(Supplied records Opens)

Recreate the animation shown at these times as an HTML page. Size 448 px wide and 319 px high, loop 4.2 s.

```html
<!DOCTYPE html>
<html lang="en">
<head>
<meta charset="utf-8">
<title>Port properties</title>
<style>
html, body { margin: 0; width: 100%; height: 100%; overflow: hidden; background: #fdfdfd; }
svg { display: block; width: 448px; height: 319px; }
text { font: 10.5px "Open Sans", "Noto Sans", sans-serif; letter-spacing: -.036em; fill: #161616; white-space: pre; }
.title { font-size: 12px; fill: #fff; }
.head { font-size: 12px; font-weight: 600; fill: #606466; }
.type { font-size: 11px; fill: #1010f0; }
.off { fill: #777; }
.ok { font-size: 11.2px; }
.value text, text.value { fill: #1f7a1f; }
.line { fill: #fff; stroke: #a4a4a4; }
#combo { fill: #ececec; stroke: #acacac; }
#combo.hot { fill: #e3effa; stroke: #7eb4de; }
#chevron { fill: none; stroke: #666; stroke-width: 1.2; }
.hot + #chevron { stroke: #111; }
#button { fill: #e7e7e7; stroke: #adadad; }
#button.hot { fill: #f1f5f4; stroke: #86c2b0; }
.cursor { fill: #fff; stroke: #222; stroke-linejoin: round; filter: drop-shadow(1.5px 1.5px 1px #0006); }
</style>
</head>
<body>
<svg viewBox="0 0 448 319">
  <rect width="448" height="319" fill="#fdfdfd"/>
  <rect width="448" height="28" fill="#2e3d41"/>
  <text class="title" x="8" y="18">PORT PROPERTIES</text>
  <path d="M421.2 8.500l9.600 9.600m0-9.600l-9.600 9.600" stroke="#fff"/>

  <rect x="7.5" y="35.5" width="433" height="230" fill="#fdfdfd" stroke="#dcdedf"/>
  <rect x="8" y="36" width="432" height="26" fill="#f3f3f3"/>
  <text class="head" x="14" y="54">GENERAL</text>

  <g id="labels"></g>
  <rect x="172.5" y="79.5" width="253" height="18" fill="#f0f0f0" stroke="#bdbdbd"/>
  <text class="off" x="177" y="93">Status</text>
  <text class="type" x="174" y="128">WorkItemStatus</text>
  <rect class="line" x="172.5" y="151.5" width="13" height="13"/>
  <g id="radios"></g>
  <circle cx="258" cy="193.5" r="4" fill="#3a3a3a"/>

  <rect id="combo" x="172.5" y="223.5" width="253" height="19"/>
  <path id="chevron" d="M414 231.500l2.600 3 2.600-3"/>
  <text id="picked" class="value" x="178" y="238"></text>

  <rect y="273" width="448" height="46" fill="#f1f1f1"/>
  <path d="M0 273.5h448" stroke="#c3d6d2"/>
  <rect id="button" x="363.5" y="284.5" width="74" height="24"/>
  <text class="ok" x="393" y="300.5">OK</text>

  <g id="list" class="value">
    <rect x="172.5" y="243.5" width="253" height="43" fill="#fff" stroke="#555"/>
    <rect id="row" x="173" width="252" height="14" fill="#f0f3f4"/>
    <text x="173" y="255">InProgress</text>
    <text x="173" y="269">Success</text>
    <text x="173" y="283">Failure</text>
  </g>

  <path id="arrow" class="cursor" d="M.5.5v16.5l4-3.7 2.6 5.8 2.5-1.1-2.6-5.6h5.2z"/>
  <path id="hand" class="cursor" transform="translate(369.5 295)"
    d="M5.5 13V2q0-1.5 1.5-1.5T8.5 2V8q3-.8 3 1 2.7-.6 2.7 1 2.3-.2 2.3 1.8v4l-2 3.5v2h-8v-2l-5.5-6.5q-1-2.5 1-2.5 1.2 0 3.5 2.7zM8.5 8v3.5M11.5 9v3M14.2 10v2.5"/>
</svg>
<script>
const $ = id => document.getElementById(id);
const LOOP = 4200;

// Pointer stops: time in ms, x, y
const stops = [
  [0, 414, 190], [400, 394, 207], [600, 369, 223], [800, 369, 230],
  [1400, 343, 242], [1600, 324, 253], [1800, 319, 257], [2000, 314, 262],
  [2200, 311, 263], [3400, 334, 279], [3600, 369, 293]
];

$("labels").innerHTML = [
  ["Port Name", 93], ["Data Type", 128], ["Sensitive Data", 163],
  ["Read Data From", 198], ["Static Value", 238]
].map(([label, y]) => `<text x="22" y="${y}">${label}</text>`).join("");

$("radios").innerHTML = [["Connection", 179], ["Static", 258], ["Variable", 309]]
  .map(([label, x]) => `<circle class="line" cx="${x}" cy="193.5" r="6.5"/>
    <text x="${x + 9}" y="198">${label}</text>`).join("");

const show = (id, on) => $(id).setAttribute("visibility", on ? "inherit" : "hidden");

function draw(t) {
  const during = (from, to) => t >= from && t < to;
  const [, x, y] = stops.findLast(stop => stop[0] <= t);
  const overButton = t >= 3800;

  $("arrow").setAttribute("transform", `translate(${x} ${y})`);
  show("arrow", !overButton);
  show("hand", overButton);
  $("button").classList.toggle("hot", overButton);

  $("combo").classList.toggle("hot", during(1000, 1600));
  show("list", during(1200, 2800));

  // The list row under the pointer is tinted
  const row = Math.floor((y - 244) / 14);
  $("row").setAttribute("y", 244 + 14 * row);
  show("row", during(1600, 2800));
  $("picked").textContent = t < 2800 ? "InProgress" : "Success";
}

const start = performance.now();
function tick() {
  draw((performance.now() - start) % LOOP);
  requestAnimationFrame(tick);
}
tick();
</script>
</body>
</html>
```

(Supplied records Closes)

**Goal of the exercise**
Where in the records does the word "font" appear? Copy each line that holds it.

**The completed task**
text { font: 10.5px "Open Sans", "Noto Sans", sans-serif; letter-spacing: -.036em; fill: #161616; white-space: pre; }
.title { font-size: 12px; fill: #fff; }
.head { font-size: 12px; font-weight: 600; fill: #606466; }
.type { font-size: 11px; fill: #1010f0; }
.ok { font-size: 11.2px; }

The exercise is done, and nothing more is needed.